Piano no Mori
An impoverished son of a prostitute and a wealthy son of pianists bond over their mutual love of the piano.
The Good: So far, Piano no Mori is the most intriguing series of the Spring 2018 season. The developing friendship between the two boys is delightful without being exploitative. The mysterious piano in the woods that will only play for some people, and the intrigue regarding their teacher’s past, are all reasons to keep me wanting more. It’s too early to say that it’s my favorite show of the series - but it’s definitely my favorite first episode.
The Bad: Most of the extended piano playing scenes are animated using CGI, and while it’s not as cringeworthy as, for example, Berserk, it’s still enough to take away from the beauty that was obviously intended.

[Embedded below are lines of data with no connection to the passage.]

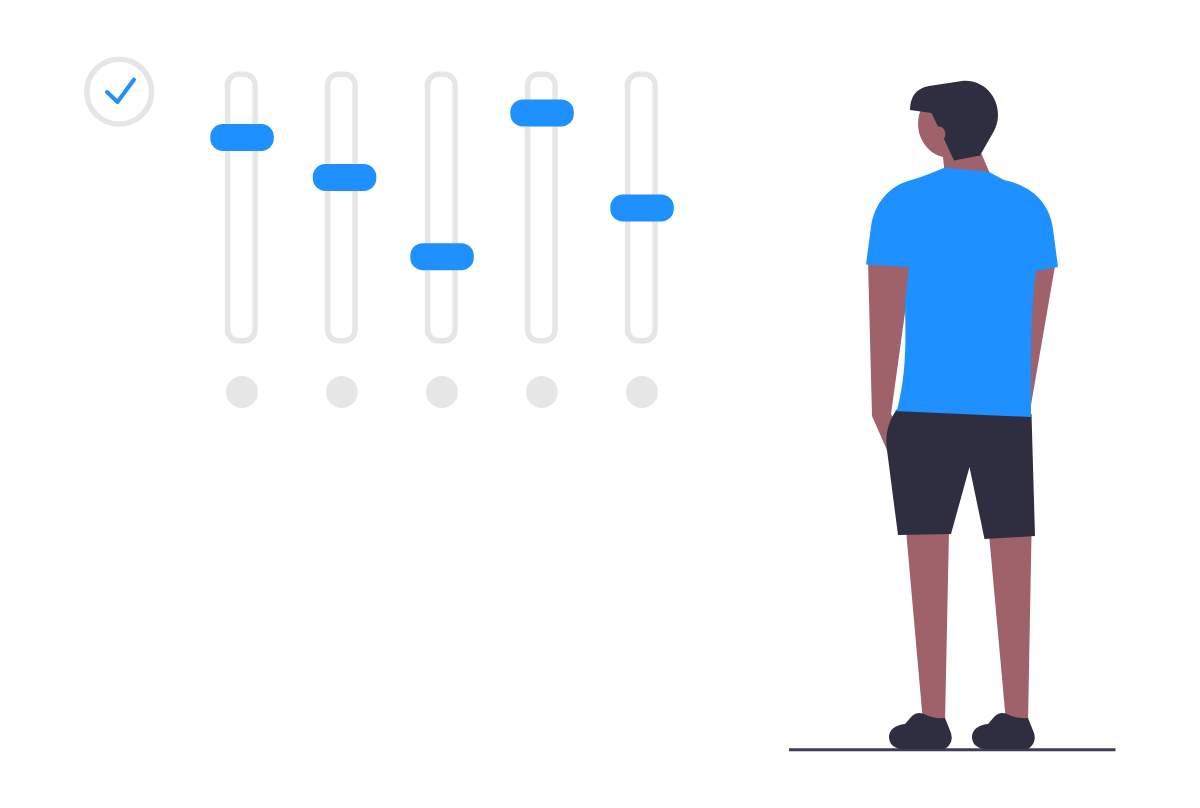
<!DOCTYPE html>
<html lang="en">
<head>
<meta charset="utf-8">
<title>Preferences illustration</title>
<style>
:root {
  --paper: #ffffff;
  --accent: #1e90ff;
  --line: #e6e6e6;
  --ink: #2f2e41;
  --ground: #3f3d56;
  --skin: #9f616a;
}
html, body { margin: 0; background: var(--paper); overflow: hidden; }
.illustration { display: block; width: 1200px; height: 808px; }
.outline { fill: none; stroke: var(--line); stroke-width: 5.5; }
.dot { fill: var(--line); }
.accent { fill: var(--accent); }
.tick { fill: none; stroke: var(--accent); stroke-width: 4; stroke-linecap: round; stroke-linejoin: round; }
.skin { fill: var(--skin); }
.ink { fill: var(--ink); }
.ground { stroke: var(--ground); stroke-width: 3; }
</style>
</head>
<body>
<svg class="illustration" viewBox="0 0 1200 808" role="img" aria-label="A person seen from behind, looking at a row of five sliders">
  <defs>
    <g id="slider-track">
      <rect class="outline" x="-13.8" y="74.2" width="27.5" height="266.5" rx="11"/>
      <circle class="dot" cx="0.5" cy="392" r="16"/>
    </g>
    <rect id="slider-knob" class="accent" width="63.5" height="27" rx="12.5"/>
    <path id="shoe" class="ink" d="M905 724 L912 716 Q917 711 924 714 Q933 719 945 718 L951 733 Q954 743 945 749 H901 C893 748 889 743 889 737 C889 730 895 725 905 724Z"/>
  </defs>

  <g id="confirm-badge">
    <circle class="outline" cx="119.2" cy="91.7" r="32.4"/>
    <path class="tick" d="M107 92 L117.5 102 L134 79.5"/>
  </g>

  <g id="sliders">
    <use href="#slider-track" x="241.4"/>
    <use href="#slider-track" x="341.4"/>
    <use href="#slider-track" x="441.4"/>
    <use href="#slider-track" x="541.4"/>
    <use href="#slider-track" x="641.4"/>
    <use href="#slider-knob" x="210.3" y="124"/>
    <use href="#slider-knob" x="312.8" y="164"/>
    <use href="#slider-knob" x="410.3" y="243.2"/>
    <use href="#slider-knob" x="510.3" y="99.4"/>
    <use href="#slider-knob" x="610.3" y="194.5"/>
  </g>

  <line class="ground" x1="789" y1="749.7" x2="1115.5" y2="749.7"/>

  <g id="person">
    <g id="legs">
      <path class="skin" d="M906 530 H949 L945 722 H923Z"/>
      <path class="skin" d="M989 534 H1031.500 L1028 722 H1006Z"/>
    </g>
    <use href="#shoe"/>
    <use href="#shoe" x="83"/>
    <g id="arms">
      <path class="skin" d="M868 260 L912 262 L891 414 L897 425 L890 457 L872 416Z"/>
      <path class="skin" d="M1026 266 H1055 L1031 405 L1024 390Z"/>
    </g>
    <path id="shorts" class="ink" d="M897 409 L1031.500 414 L1035 536 L984.500 539 L969.500 467 L951 534 L898 535 L887 450 C885 434 888 422 897 409Z"/>
    <g id="head">
      <path class="skin" d="M942 148 L945 176 H991 L979 148Z"/>
      <path class="skin" d="M922 108 C917 115 917 130 921 138 C926 149 934 155 943 157 L960 145 V108Z"/>
      <path id="hair" class="ink" d="M910 110 C910 96 917 88 929 86 L962 81 C982 79 998 95 998 115 Q998 123 994 131 L980 155.500 L954 160.500 L944 139 C947 134 945 126 938 126.500 L931.500 113Z"/>
    </g>
    <path id="shirt" class="accent" d="M945 167.500 L989 172 L1004 180 C1033 186 1050 204 1053 229 L1058 267 L1036 271 C1031 303 1031 350 1031 417 L894 411 L897 410 C906 376 906 345 905 304 L909 267 L866 264.500 L871 227 C874 203 890 185 913 179.500 Q922 177 945 167.500Z"/>
  </g>
</svg>
</body>
</html>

A sentient idol program called μ creates a virtual world called Mobius, which attracts unhappy humans and traps them in a permanent youth.
The Good: The first episode managed to create the disjointed, disconcerting mood it was aiming for. It did a great job laying the groundwork for the horrifying twist at the end. I have no idea what’s coming next, but I’m looking forward to finding out.

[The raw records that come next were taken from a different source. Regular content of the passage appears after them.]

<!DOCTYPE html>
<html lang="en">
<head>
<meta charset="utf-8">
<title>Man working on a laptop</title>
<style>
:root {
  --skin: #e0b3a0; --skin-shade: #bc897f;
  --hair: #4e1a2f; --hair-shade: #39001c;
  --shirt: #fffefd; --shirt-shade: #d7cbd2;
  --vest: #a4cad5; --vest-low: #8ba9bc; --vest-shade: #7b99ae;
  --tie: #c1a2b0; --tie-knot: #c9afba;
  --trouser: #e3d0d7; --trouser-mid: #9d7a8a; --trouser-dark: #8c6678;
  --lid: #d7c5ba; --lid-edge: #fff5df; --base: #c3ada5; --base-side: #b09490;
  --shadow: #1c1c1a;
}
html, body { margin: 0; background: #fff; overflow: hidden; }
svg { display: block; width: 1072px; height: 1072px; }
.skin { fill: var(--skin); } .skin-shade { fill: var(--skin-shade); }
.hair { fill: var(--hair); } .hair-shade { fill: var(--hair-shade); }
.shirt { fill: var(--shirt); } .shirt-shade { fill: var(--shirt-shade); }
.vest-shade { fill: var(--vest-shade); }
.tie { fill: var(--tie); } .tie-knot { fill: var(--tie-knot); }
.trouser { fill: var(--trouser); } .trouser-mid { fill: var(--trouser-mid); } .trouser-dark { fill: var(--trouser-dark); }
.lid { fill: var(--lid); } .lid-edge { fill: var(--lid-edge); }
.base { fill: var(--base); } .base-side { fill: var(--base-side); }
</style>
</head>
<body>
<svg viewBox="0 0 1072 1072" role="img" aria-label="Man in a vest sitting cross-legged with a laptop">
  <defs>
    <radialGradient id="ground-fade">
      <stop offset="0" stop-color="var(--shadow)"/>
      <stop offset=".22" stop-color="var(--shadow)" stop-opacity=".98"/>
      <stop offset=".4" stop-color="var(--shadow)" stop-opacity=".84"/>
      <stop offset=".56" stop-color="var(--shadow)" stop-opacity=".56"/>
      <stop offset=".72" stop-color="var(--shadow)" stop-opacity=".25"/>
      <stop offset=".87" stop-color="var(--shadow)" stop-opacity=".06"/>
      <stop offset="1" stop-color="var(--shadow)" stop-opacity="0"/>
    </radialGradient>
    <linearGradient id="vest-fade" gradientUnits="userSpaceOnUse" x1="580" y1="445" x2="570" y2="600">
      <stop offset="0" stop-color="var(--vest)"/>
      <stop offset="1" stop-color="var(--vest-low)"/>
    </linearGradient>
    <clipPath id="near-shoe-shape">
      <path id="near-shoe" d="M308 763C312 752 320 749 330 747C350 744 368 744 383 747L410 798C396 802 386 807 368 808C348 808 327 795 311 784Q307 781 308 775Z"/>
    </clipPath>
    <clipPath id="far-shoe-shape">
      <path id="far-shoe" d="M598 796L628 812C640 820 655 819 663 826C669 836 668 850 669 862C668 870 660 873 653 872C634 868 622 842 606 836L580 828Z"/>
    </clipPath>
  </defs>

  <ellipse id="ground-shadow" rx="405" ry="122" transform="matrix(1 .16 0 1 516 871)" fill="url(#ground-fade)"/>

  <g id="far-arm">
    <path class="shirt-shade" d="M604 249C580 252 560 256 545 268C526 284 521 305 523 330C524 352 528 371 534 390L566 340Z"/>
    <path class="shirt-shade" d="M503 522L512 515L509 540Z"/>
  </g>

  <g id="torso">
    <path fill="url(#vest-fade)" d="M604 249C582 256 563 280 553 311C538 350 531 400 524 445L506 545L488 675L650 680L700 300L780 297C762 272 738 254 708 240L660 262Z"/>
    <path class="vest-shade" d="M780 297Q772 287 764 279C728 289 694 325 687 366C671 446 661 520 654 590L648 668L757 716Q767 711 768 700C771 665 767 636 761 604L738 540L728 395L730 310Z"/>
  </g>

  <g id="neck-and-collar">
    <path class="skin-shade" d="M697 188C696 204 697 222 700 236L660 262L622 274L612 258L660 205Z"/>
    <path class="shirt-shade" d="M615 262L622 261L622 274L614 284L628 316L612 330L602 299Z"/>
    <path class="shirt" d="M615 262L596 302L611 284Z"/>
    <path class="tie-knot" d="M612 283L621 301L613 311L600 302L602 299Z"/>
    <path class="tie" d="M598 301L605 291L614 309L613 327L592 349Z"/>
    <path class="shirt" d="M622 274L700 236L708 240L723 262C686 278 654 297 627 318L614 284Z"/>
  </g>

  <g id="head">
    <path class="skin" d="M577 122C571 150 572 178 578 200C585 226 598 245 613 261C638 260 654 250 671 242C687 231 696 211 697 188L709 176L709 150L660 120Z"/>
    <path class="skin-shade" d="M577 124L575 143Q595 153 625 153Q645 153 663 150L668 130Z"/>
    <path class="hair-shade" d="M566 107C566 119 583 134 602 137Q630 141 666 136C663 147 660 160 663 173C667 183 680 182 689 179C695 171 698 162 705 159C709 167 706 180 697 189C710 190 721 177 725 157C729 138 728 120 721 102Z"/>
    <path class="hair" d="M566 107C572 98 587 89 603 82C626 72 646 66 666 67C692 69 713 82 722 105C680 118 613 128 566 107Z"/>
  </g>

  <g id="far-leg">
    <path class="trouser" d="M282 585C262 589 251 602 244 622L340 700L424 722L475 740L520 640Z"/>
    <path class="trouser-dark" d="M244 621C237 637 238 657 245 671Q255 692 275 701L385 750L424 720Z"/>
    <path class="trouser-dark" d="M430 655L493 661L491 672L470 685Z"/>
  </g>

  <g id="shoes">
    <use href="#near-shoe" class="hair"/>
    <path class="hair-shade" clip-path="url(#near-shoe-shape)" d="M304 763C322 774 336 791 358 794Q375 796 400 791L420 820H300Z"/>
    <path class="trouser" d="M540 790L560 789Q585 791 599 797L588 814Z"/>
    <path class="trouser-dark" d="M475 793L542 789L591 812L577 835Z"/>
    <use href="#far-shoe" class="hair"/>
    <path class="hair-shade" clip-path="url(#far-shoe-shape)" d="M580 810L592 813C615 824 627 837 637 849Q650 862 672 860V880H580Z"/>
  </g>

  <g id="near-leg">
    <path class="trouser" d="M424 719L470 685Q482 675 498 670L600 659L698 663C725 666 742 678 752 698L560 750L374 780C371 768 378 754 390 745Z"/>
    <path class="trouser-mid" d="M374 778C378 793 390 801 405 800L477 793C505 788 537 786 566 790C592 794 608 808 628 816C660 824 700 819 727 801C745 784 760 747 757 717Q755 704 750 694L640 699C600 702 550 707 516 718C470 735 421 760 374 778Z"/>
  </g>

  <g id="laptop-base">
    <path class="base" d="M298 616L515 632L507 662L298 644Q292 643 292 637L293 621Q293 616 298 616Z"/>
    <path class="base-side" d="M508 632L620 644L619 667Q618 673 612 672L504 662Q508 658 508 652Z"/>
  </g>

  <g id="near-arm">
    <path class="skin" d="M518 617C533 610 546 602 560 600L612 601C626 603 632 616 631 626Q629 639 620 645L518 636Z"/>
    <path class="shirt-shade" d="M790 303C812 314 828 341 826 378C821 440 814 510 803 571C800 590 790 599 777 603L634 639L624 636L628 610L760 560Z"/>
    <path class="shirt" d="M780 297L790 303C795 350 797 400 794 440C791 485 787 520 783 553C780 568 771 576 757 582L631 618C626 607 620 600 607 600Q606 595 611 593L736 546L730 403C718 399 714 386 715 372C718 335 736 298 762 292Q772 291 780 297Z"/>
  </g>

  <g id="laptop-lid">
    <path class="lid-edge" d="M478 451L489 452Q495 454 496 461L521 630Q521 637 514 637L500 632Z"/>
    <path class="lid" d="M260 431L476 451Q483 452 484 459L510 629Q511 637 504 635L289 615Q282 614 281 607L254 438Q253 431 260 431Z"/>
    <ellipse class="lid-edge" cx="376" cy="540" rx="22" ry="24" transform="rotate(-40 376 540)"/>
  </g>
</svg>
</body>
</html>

The Bad: For some reason, this 2018 anime felt the need to use a trope that I thought (naively hoped?) the industry was beyond. Takatsu, one of the side characters, has two attributes - he’s fat, and he’s obsessed with eating to the point where he’d hypothetically injure himself for some ramen. While it’s understandable that a side character wouldn’t be particularly complex, it’s annoying that this series seems to view fat people as dumb animals who do nothing but eat. So, if this is something that bothers you, bear it in mind when deciding whether or not to give Caligula a chance.

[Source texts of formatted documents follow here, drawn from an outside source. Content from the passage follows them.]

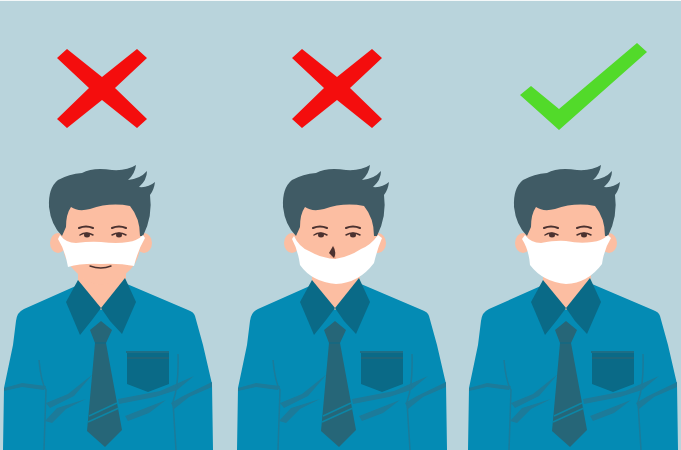
<!DOCTYPE html>
<html lang="en">
<head>
<meta charset="utf-8">
<title>How to wear a face mask</title>
<style>
:root {
  --sky: #b9d4dc;
  --edge: #f4f8f9;
  --wrong: #f40d0d;
  --right: #52da2a;
  --hair: #405b65;
  --skin: #fcbea2;
  --skin-shade: #f3a98c;
  --feature: #4b3230;
  --shirt: #048bb4;
  --shirt-dark: #0a6a87;
  --crease: #1c7b9a;
  --tie: #266678;
  --tie-stripe: #0c86a6;
  --mask: #ffffff;
}
html, body { margin: 0; overflow: hidden; background: var(--sky); }
.poster { display: block; width: 681px; height: 450px; }
.sky { fill: var(--sky); }
.edge { fill: var(--edge); }
.cross { fill: var(--wrong); }
.check { fill: var(--right); }
.hair { fill: var(--hair); }
.skin { fill: var(--skin); }
.skin-shade { fill: var(--skin-shade); }
.feature { fill: var(--feature); }
.brow, .lid, .mouth { fill: none; stroke: var(--feature); stroke-linecap: round; }
.brow { stroke-width: 2; }
.lid { stroke-width: 1.5; }
.mouth { stroke-width: 1.4; }
.shirt { fill: var(--shirt); }
.collar, .pocket { fill: var(--shirt-dark); }
.pocket-flap { fill: none; stroke: var(--tie); stroke-width: 1.5; }
.crease { fill: var(--crease); }
.seam { fill: none; stroke: var(--crease); stroke-width: 1.5; }
.tie { fill: var(--tie); }
.knot { fill: none; stroke: var(--shirt-dark); stroke-width: 1; }
.tie-stripe { fill: none; stroke: var(--tie-stripe); stroke-width: 1.5; }
.mask { fill: var(--mask); }
</style>
</head>
<body>
<svg class="poster" viewBox="0 0 681 450" role="img" aria-label="Three men wearing face masks: two worn wrongly, one worn correctly">
  <defs>
    <polygon id="cross" class="cross" points="57,58 67,49 102,77 137,49 147,58 115,88 147,119 137,128 102,100 67,128 57,119 89,88"/>

    <g id="man">
      <g id="torso">
        <path class="shirt" d="M78 285L24 309Q17 312 16 321L13 345L4 388L3 450H213L212 384L203 345L195 316Q194 312 188 310L127 284Z"/>
        <path class="crease" d="M4 388L22 383L46 386L44 390L22 387L4 391Z"/>
        <path class="crease" d="M46 403L68 394L93 374L74 396L50 408Z"/>
        <path class="crease" d="M118 399L160 391L194 376L177 390L155 397L119 404Z"/>
        <path class="crease" d="M125 416L166 400L149 413L128 421Z"/>
        <path class="crease" d="M171 403L183 396L212 382V387L189 397L174 409Z"/>
        <path class="crease" d="M45 421L57 408L86 399L66 409L52 423Z"/>
        <path class="seam" d="M39 360Q41 382 46 390L44 450M178 354Q179 385 173 402L176 450"/>
        <path class="pocket" d="M127 353H169V384L148 392L127 384Z"/>
        <path class="pocket-flap" d="M126 352H169M127 358H169"/>
      </g>
      <g id="neck-and-collar">
        <path class="skin" d="M78 268H126V286L101 310L78 286Z"/>
        <path class="collar" d="M78 280L101 308L92 320L80 335L66 302Z"/>
        <path class="collar" d="M125 278L101 308L110 321L122 334L136 302Z"/>
      </g>
      <g id="necktie">
        <path class="tie" d="M101 321L112 330L106 343L122 430L105 447L87 431L95 343L90 330Z"/>
        <path class="knot" d="M95 343H106"/>
        <path class="tie-stripe" d="M89 416L117 403M88 422L119 408"/>
      </g>
      <g id="head">
        <ellipse class="skin" cx="58" cy="243" rx="8" ry="10"/>
        <ellipse class="skin" cx="144" cy="243" rx="8" ry="10"/>
        <path class="skin" d="M62 200H141V240Q141 258 130 270Q116 284 101 285Q86 284 73 269Q62 257 62 240Z"/>
        <path class="hair" d="M62 236Q51 225 49 207Q48 188 58 180Q69 174 82 173Q93 167 112 170Q127 171 136 165Q135 174 128 180Q140 179 147 171Q147 180 139 187Q148 188 155 182Q154 190 150 195Q153 216 143 236L140 236Q140 218 130 206Q110 202 90 209Q78 212 71 207Q66 214 66 227Z"/>
        <path class="brow" d="M79 228Q86 225 93 228M112 228Q119 225 126 228"/>
        <path class="lid" d="M80 235Q86 231 93 235M112 235Q119 231 126 235"/>
        <ellipse class="feature" cx="87" cy="235" rx="3" ry="2.5"/>
        <ellipse class="feature" cx="119" cy="235" rx="3" ry="2.5"/>
      </g>
    </g>
  </defs>

  <rect class="sky" width="681" height="450"/>
  <rect class="edge" width="681" height="1"/>

  <g id="mouth-uncovered">
    <use href="#cross"/>
    <use href="#man"/>
    <path class="mouth" d="M90 266Q101 270 111 266"/>
    <path class="mask" d="M60 235Q66 243 76 243Q91 241 101 242Q117 244 128 242Q137 241 143 235L145 238Q138 250 134 266Q119 263 101 264Q82 263 68 267Q65 250 58 239Z"/>
  </g>

  <g id="nose-uncovered">
    <use href="#cross" x="235"/>
    <use href="#man" x="234"/>
    <path class="skin-shade" d="M334 245L330 257L336 259Z"/>
    <path class="feature" d="M333 246Q337 252 334 258L329 253Z"/>
    <path class="mask" d="M294 236Q299 247 309 251Q321 258 335 259Q349 257 361 249Q371 245 378 235L382 238Q377 250 374 263Q359 283 336 284Q312 282 300 265Q298 250 292 239Z"/>
  </g>

  <g id="fully-covered">
    <polygon class="check" points="520,95 531,86 559,109 637,43 647,52 559,130"/>
    <use href="#man" x="465"/>
    <path class="mask" d="M525 235Q531 243 541 243Q556 240 566 241Q580 244 592 242Q602 241 608 235L611 238Q604 249 602 264Q588 283 566 284Q543 282 530 265Q529 250 522 239Z"/>
  </g>
</svg>
</body>
</html>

Tada Never Falls in Love
Mitsuyoshi Tada has his first experience with love when he meets Teresa Wagner, an exchange student from Luxembourg.
The Good: Teresa’s obsession with Rainbow Shogun was so hilariously on point - she filters her entire experience of Japan through knowledge gleaned from an old show that few people in Japan actually care about anymore. It brought me right back to being an American teenager visiting Japan while my brain was maybe 75% Death Note and 25% vital functions like breathing. The fact that Yui is doing exactly the same thing with a movie from Teresa’s home country of Luxembourg makes the whole thing seem embarrassing and ridiculous, but also just a natural part of being human.
Also, Nyanko Big is perfection in feline form.
The Bad: The fact that Alexandra, Teresa’s pragmatic caretaker/travel guide, is apparently roughly her age and will be attending high school with her strikes me as a teeny bit implausible, but it’s not really a big deal. Over all, it’s a fun series that I’ll probably continue with.
Sword Art Online: Sword Art Online Alternative: Gun Gale Online
Thanks to her extreme height, Karen Kohiruimaki has trouble making friends in the real world. A gun-themed virtual reality MMO might just be her ticket to building lasting bonds.
The Good: The OP and ED were cute, and provided good contrast with the gritty tone of the first episode. The episode really does feel like the inside of an MMO, so if that’s something that you’re into, this is going to knock your socks off.
The Bad: What made the original Sword Art Online work was its premise - if you die in-game, you die in real life. Without the weight of real-world consequences, it’s hard to care what happens in the virtual world.
In the first episode of Sword Art Online Alternative: Gun Gale Online, no such stakes have been introduced. While viewers of Sword Art Online II know that there is real danger in the virtual world of GunGale, none of this is apparent in episode one, and it’s not clear from the synopsis if it will be.
The premise seems to revolve around Karen Kohiruimaki’s search for friendship, a premise that has the potential to be interesting, but which isn’t explored in the first episode. Viewers are dropped right into the action without establishing the characters, but because the action is fake, that character work is necessary to give it meaning.
What did you think of the first episodes of the new season? Let us know in the comments!